• It’s the San Diego Comic Con this weekend and many British comic creators, including Grant Morrison, have headed to the sunshine state for the monstrous event, surrounded by thousands of sweating people and lovely ladies in very few clothes (pic right admittedly from last year’s event), promoting all manner of comics, films and other media just before they head off to promote wardrobes and interior decorating in a similar manner at some other major convention.
Yes, we are a bit jealous, although over on his Newsarama blog, Jeff Trexler has raised concerns once again about how the event is developing. “There’s a rising concern in some quarters that Comic-Con International has sold out in ways that go beyond the lack of on-site registration,” he feels.
“What once had been an educational community seems to have morphed into a PR-palooza, with the celebration of an art form giving way to corporate hype and celebutards…” You can read his full article here.
Coverage is pretty much everywhere on the US comics and other media sites: the G4TV site has a number of videos at the event and US mainstream media have their own reports on the event and its impact on pop culture, including the Washington Post, The New York Times and the Los Angeles Times (“Get Your Geek On“. No, really). Even The Times has its own take on the event, noting the first Comic-Con, in 1972, was held in the basement of a San Diego hotel and drew 300 people, almost all male. It’s much more of a family affair now.
Highlights of the event so far include a premiere for the new straight to DVD Stargate: Continuum film and promotions for X-Men Origins: Wolverine, next year’s entry from the X-Men series from Marvel Studios and 20th Century Fox and the the vampire film Twilight.
Some of the best coverage I’ve read thus far is on Newsarama, offering full coverage of the event, including a report on Grant Morrison’s new animation project for Virgin Comics, working alongside Stan Lee, as well as his X-Men work.
While downtheubes is primarily devoted to British Comics, news that novelist Orson Scott Card’s classic SF Ender’s Game is coming to comics, a new Marvel Comics project, stirred interest here: and we’re told the art by Pascal promises to be beautiful. Chris Yost is writing. Let’s hope this adaptation isn’t as wordy as the disappointing comics version of Card’s fantasy novel Red Prophet. The good news is that apparently the creators were being so faithful to the story that the editors felt the comic had too much narration and Yost was sent back to re-work the story without narrartion.

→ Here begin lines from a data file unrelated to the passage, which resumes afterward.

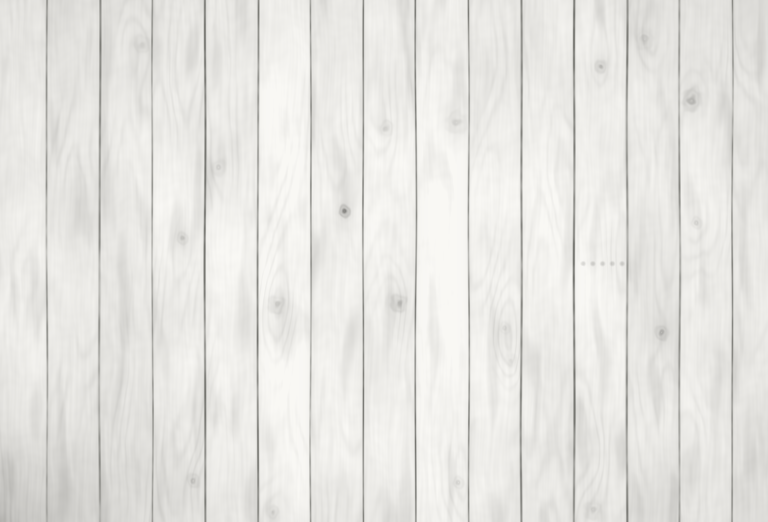
Give the GLSL for this texture, as a Shadertoy shader.

```glsl
// Whitewashed vertical wooden planks with thin worn seams, soft grain, knots and a vignette.
#define PLANKS 14.57                    // planks across the canvas
#define FIRST_OFFSET 0.108              // part of the first plank cut off at the left
#define SEAM_HALF_WIDTH 0.0165          // in plank widths
#define SEAM_COLOR vec3(0.46, 0.46, 0.44)
#define PAINT_TONE 0.970
#define PAINT_TINT vec3(0.003, -0.001, -0.015)
#define GRAIN_DEPTH 0.032
#define KNOT_CHANCE 0.5
#define DARK_KNOT vec2(6.65, 5.90)      // position in plank widths
#define NAIL_ROW vec2(11.17, 4.90)      // first of five nail marks
#define NAIL_STEP 0.185
#define VIGNETTE 0.23

float hash(vec2 p) {
    vec3 q = fract(p.xyx * vec3(0.1031, 0.1030, 0.0973));
    q += dot(q, q.yzx + 33.33);
    return fract((q.x + q.y) * q.z);
}

float cornerSlope(vec2 cell, vec2 offset) {
    float angle = 6.2832 * hash(cell);
    return dot(vec2(cos(angle), sin(angle)), offset);
}

// Gradient noise, about -0.7 to 0.7
float noise(vec2 p) {
    vec2 i = floor(p), f = p - i;
    vec2 s = f * f * f * (f * (f * 6.0 - 15.0) + 10.0);
    vec2 e = vec2(1.0, 0.0);
    return mix(mix(cornerSlope(i, f), cornerSlope(i + e.xy, f - e.xy), s.x),
               mix(cornerSlope(i + e.yx, f - e.yx), cornerSlope(i + e.xx, f - e.xx), s.x), s.y);
}

// x: darkness of the knot, y: how far it pushes the grain aside
vec2 knot(vec2 d, float size, float depth) {
    float r = length(d * vec2(1.0, 0.85)) / size + 0.5 * noise(d * 7.0 + size * 90.0);
    float core = exp(-r * r) * (0.75 + 0.25 * sin(r * 7.0));
    float plume = 0.18 * exp(-dot(d * d, vec2(16.0, 2.5)));
    return vec2(depth * (core + plume), exp(-dot(d * d, vec2(12.0, 2.0))));
}

// Sum of the knots scattered along one plank
vec2 plankKnots(vec2 p, float id) {
    vec2 sum = vec2(0.0);
    for (int i = 0; i < 3; i++) {
        vec2 key = vec2(id + 3.0, float(i) * 7.0 + 11.0);
        float present = step(hash(key), KNOT_CHANCE);
        vec2 center = vec2(id + mix(0.15, 0.85, hash(key + 31.0)),
                           3.3 * (float(i) + hash(key + 57.0)));
        float size = mix(0.08, 0.16, hash(key + 73.0));
        sum += present * knot(p - center, size, mix(0.06, 0.20, hash(key + 91.0)));
    }
    return sum;
}

// Brightness change from growth rings, fibres, saw marks and worn paint
float woodGrain(vec2 p, float id, float bulge) {
    vec2 g = p + vec2(id * 17.3, id * 5.1);
    g += vec2(0.07, 0.25) * noise(g * vec2(2.3, 0.8) + 5.0);
    float field = 5.0 * noise(g * vec2(1.3, 0.27)) + 1.6 * bulge + 0.2 * noise(g * vec2(7.0, 2.0));
    float rings = pow(0.5 + 0.5 * sin(6.2832 * field), 2.5);
    float ringPatch = smoothstep(-0.3, 0.35, noise(g * vec2(0.9, 0.45) + 40.0) + 0.4 * bulge);
    float fibres = noise(g * vec2(19.0, 1.1)) + 0.7 * noise(g * vec2(9.0, 2.6) + 9.0);
    float mottle = noise(g * vec2(4.0, 7.0) + 23.0);
    float worn = smoothstep(0.08, 0.5, noise(g * vec2(3.2, 0.6) + 61.0));
    return GRAIN_DEPTH * (0.65 * fibres + 0.3 * mottle - rings * ringPatch) - 0.055 * worn;
}

// Darkness of the seam nearest to p, worn thin in places
float seam(vec2 p, float pixel) {
    float index = floor(p.x + 0.5);
    float drift = 0.03 * noise(vec2(index * 9.7, p.y * 0.3));
    float d = abs(p.x - index - drift);
    float wear = noise(vec2(index * 3.7, p.y * 0.7)) + 0.5 * noise(vec2(index * 5.3, p.y * 4.0));
    float width = SEAM_HALF_WIDTH * mix(0.75, 1.2, hash(vec2(index, 5.0)));
    float strength = clamp(mix(0.45, 0.9, hash(vec2(index, 19.0))) + 0.5 * wear, 0.15, 1.0);
    float line = 1.0 - smoothstep(width - pixel, width + pixel, d);
    return clamp(line * strength + 0.07 * exp(-d * 20.0), 0.0, 1.0);
}

// Short row of five faint round marks
float nailMarks(vec2 p, float pixel) {
    vec2 d = p - NAIL_ROW;
    d.x -= NAIL_STEP * clamp(floor(d.x / NAIL_STEP + 0.5), 0.0, 4.0);
    return 1.0 - smoothstep(0.03 - pixel, 0.05 + pixel, length(d));
}

void mainImage(out vec4 fragColor, in vec2 fragCoord) {
    vec2 uv = fragCoord / iResolution.xy;
    float pixel = PLANKS / iResolution.x;
    vec2 p = fragCoord * pixel + vec2(FIRST_OFFSET, 0.0);
    float id = floor(p.x);

    // Painted boards
    vec2 knots = plankKnots(p, id);
    if (id == floor(DARK_KNOT.x)) knots += knot(p - DARK_KNOT, 0.09, 0.38);
    float tone = PAINT_TONE + 0.034 * (hash(vec2(id, 47.0)) - 0.5);
    tone += woodGrain(p, id, knots.y) - knots.x;
    tone += 0.04 * noise(p * vec2(0.6, 0.4) + 80.0) + 0.03 * noise(p * vec2(1.1, 0.9) + id * 7.0);
    tone -= 0.13 * nailMarks(p, pixel);

    // Darker borders, most of all the lower left corner
    vec2 c = uv - 0.5;
    tone -= VIGNETTE * dot(c * c, vec2(1.15, 0.7)) + 0.16 * exp(-11.0 * length(uv));

    vec3 color = vec3(min(tone, 0.972)) + PAINT_TINT;
    color = mix(color, SEAM_COLOR, seam(p, pixel));
    fragColor = vec4(clamp(color, 0.0, 1.0), 1.0);
}
```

Among the talents at ComicCon will be Active Images, run by former Marvel UK editor Richard Starkings, along with Comicraft’s “secret weapon” John JG Roshell.
Aside from hot-off-the-presses copies of the Elephantmen: War Toys and Elephantmen: Wounded Animals trade paperbacks, the latest issue of Elephantmen (#13) and the Beautiful Deluxe Edition of the Kelly/Bachalo masterpiece Captain Stoneheart & The Truth Fairy, recently much praised by top British creator David Hine, they’ll have two show exclusives — the new Tim Sale sketchbook, Heroes/Villains/Babes and the glorious hardcover edition of David Hine’s gothic shocker, Strange Embrace, which features an exclusive print signed and numbered by Dave.
For those creators not at ComicCon, there’s still an opportunity to benefit from the event, as Comicraft always hold their annual half price font sale right now – well worth checking out if you’re looking for a new lettering font to dress up your new comic.